At first it seemed that I had a lot of options. I even applied for a great, entry-level position. But I kept getting turned down because other applicants had more experience and higher education. Which kind of got me started thinking about going back to school. And now I'm only coming across part-time jobs, even though I've broadened my search terms. The only thing I know is that I want to work with books, in some way or another; they are my passion.

This past week or two I've been thinking more and more about getting my MFA. Maybe it's because of these school dreams I've been having, or maybe because Roommate M has decided to go to grad school, but whatever it is, it's a different path I'm looking down. I feel as though the paths are dark and winding, and I have no idea of which I should go down or where they will lead. But maybe opening myself up to going down different paths, one will become more clear.

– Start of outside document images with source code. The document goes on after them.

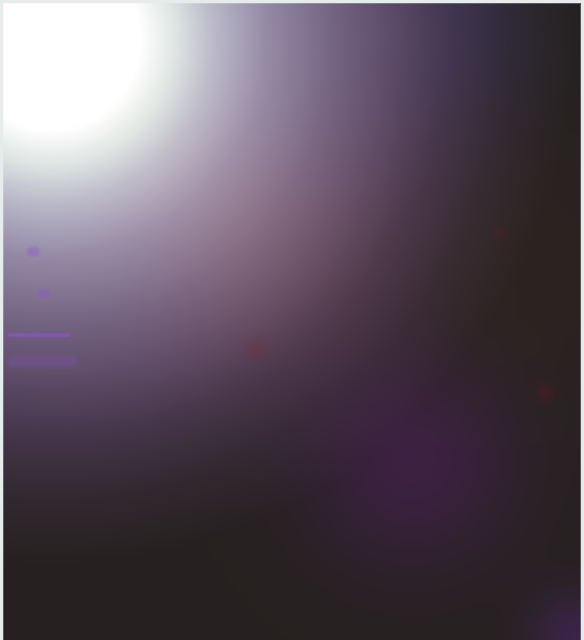
A WebGL 2 fragment shader for this background:

```glsl
#version 300 es
precision highp float;
// Soft white light in the upper left fading through mauve to black, with violet and red lens flecks.

uniform vec2 u_resolution;
out vec4 fragColor;

#define LIGHT_POS vec2(0.078, 0.939)
#define FRAME_WIDTH 0.0052
#define FRAME_COLOR vec3(0.90, 0.92, 0.92)
#define VIOLET vec3(0.56, 0.32, 0.82)
#define RED vec3(0.55, 0.08, 0.16)

// Light falloff: rgb colour, w = distance from the light
const int STOPS = 9;
const vec4 falloff[STOPS] = vec4[](
  vec4(1.00, 1.00, 1.00, 0.140), vec4(0.87, 0.90, 0.89, 0.195),
  vec4(0.73, 0.73, 0.79, 0.254), vec4(0.58, 0.54, 0.65, 0.339),
  vec4(0.45, 0.39, 0.51, 0.443), vec4(0.36, 0.29, 0.40, 0.534),
  vec4(0.265, 0.205, 0.285, 0.625), vec4(0.195, 0.16, 0.19, 0.716),
  vec4(0.15, 0.13, 0.125, 0.820));

// Colour clouds: xy centre, z radius, with the tint each one adds
const int CLOUDS = 5;
const vec3 cloudShape[CLOUDS] = vec3[](
  vec3(0.404, 0.622, 0.20), vec3(0.645, 0.277, 0.16), vec3(0.898, 0.004, 0.07),
  vec3(0.800, 0.570, 0.20), vec3(0.750, 0.950, 0.12));
const vec3 cloudTint[CLOUDS] = vec3[](
  vec3(0.07, 0.032, 0.0), vec3(0.085, 0.0, 0.135), vec3(0.08, 0.01, 0.15),
  vec3(0.022, 0.008, 0.0), vec3(-0.01, 0.005, 0.035));

// Violet flecks: xy centre, zw half size
const int FLECKS = 4;
const vec4 fleckBox[FLECKS] = vec4[](
  vec4(0.052, 0.607, 0.013, 0.010), vec4(0.068, 0.542, 0.013, 0.009),
  vec4(0.061, 0.4766, 0.050, 0.004), vec4(0.066, 0.435, 0.058, 0.012));
const float fleckStrength[FLECKS] = float[](0.40, 0.42, 0.65, 0.25);

// Red sparks: xy centre, z radius, w strength
const int SPARKS = 3;
const vec4 sparks[SPARKS] = vec4[](
  vec4(0.400, 0.456, 0.016, 0.20), vec4(0.781, 0.637, 0.008, 0.16),
  vec4(0.852, 0.387, 0.013, 0.22));

float gaussian(vec2 offset, float radius) {
  return exp(-dot(offset, offset) / (radius * radius));
}

vec3 lightColor(float dist) {
  vec3 color = falloff[0].rgb;
  for (int i = 1; i < STOPS; i++) {
    float t = clamp((dist - falloff[i - 1].w) / (falloff[i].w - falloff[i - 1].w), 0.0, 1.0);
    color = mix(color, falloff[i].rgb, t);
  }
  return color;
}

// Rounded box that fades toward its rim
float softBox(vec2 offset, vec2 halfSize) {
  float radius = min(halfSize.x, halfSize.y);
  vec2 q = abs(offset) - halfSize + radius;
  float dist = length(max(q, 0.0)) - radius;
  return 1.0 - smoothstep(-0.8 * radius, 0.2 * radius, dist);
}

void main() {
  vec2 p = gl_FragCoord.xy / u_resolution.y;
  float aspect = u_resolution.x / u_resolution.y;
  float pixel = 1.0 / u_resolution.y;

  vec3 color = lightColor(distance(p, LIGHT_POS));

  for (int i = 0; i < CLOUDS; i++)
    color += cloudTint[i] * gaussian(p - cloudShape[i].xy, cloudShape[i].z);

  for (int i = 0; i < FLECKS; i++)
    color = mix(color, VIOLET, fleckStrength[i] * softBox(p - fleckBox[i].xy, fleckBox[i].zw));

  for (int i = 0; i < SPARKS; i++)
    color = mix(color, RED, sparks[i].w * gaussian(p - sparks[i].xy, sparks[i].z));

  // Pale frame on the left, right and top edges
  float edge = min(min(p.x, aspect - p.x), 1.0 - p.y);
  float frame = 1.0 - smoothstep(-0.5 * pixel, 0.5 * pixel, edge - FRAME_WIDTH);
  color = mix(color, FRAME_COLOR, frame);

  fragColor = vec4(clamp(color, 0.0, 1.0), 1.0);
}
```
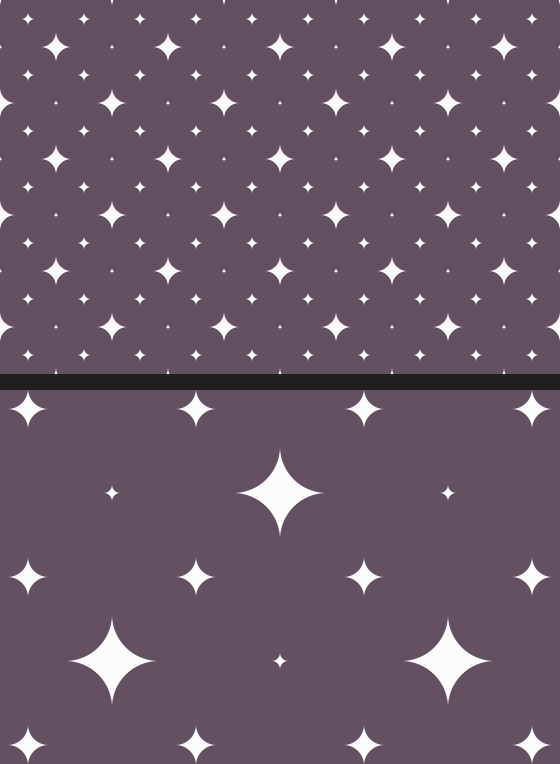
Top, the full canvas; bottom, a detail of the centre.
Give the GLSL for this pattern, as a WebGL 1 fragment shader.

```glsl
precision highp float;

uniform vec2 u_resolution;

// Signed distance to a four-pointed star bounded by quarter-circle arcs
float starDistance(vec2 p, float radius) {
  p = abs(p);
  float arcs = radius - length(radius - p);
  float box = max(p.x, p.y) - radius;
  return max(arcs, box);
}

// Large and tiny stars alternate on the grid, medium ones sit between them
float starField(vec2 p) {
  vec2 cell = floor(p + 0.5);
  float isTiny = mod(cell.x + cell.y, 2.0);
  float gridStar = starDistance(p - cell, mix(0.278, 0.05, isTiny));
  float mediumStar = starDistance(fract(p) - 0.5, 0.122);
  return min(gridStar, mediumStar);
}

void main() {
  // Ten cells across the width, measured from the canvas centre
  float pixel = 10.0 / u_resolution.x;
  vec2 p = (gl_FragCoord.xy - 0.5 * u_resolution) * pixel - vec2(0.0, 0.5);

  // Average subsamples so the thin tips fade out cleanly
  float coverage = 0.0;
  for (int i = 0; i < 4; i++) {
    for (int j = 0; j < 4; j++) {
      vec2 offset = (vec2(float(i), float(j)) - 1.5) * 0.25 * pixel;
      coverage += clamp(0.5 - starField(p + offset) / (0.25 * pixel), 0.0, 1.0);
    }
  }
  coverage /= 16.0;

  vec3 plum = vec3(0.388, 0.314, 0.376);
  vec3 white = vec3(0.99);
  gl_FragColor = vec4(mix(plum, white, coverage), 1.0);
}
```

Growing up I never thought I would get my master's. That was back in the days when I thought I would be married at 21 and be having kids. My senior year of college, that thought changed. I found out about a creative writing MFA, and I became really interested in doing that. But even then I thought that I would do it once I had a job (hopefully one that would help pay for it), or maybe even years down the road. To be thinking about it at this stage in life is not what I was expecting, even though I know I should stop expecting things to happen when I think they should.

The good news is that my work has decided to keep me on (with reduced hours) until next June, or I find a job. I'm so grateful for them to be willing to help me and give me a lot of time to find something. They have even been working with me to sharpen my skills by giving me different tasks, and telling me about any job opportunities they know of. General Minion, my mentor, has even offered to help me on the GRE, and listens to me when I get down because I can't find a job. She was the one who proposed keeping me on for another 6 months, and she has sent me job listings I qualify for. It's been stressful, and it's been hard, and sometimes it makes me wonder about my talents and whether or not I have what it takes, but there are so many people in my life who are there to support me and to give me encouragement. Everyone goes through this at least once, right? It's just my turn and I know things will be better for it--if only I knew when!

Oct 1, 2013

September Book of the Month

I spent a lot of my reading time in the Regency period this last month, including this month's book. The book comes from an author I have read before, Georgette Heyer. A girl I work with suggested this book, knowing that I had enjoyed other books by Heyer.

Heyer basically created the genre of historical romance, but her books aren't heaving bosoms or shirtless men. Instead, they are exactly true to to period. In fact, Heyer became known as an expert on the Regency period, including a lot of information. Sometimes there is a bit too much information in some of her books, but the book I'm recommending, Arabella, is just right.

Arabella follows the oldest daughter of a Yorkshire vicar to London for her season, but on the way there, her impetuous nature causes her to make an influential man think she is someone more important than she is. Now all of London believes she's a rich heiress, which could get in the way of finding a good match.

This book, like my other favorite of Heyer's, Regency Buck, is very fun, with dry English humor.  I wouldn't say that people who like Jane Austen would like this, because the style is very different, but I would definitely recommend giving Heyer a go, especially if you enjoy historical fiction.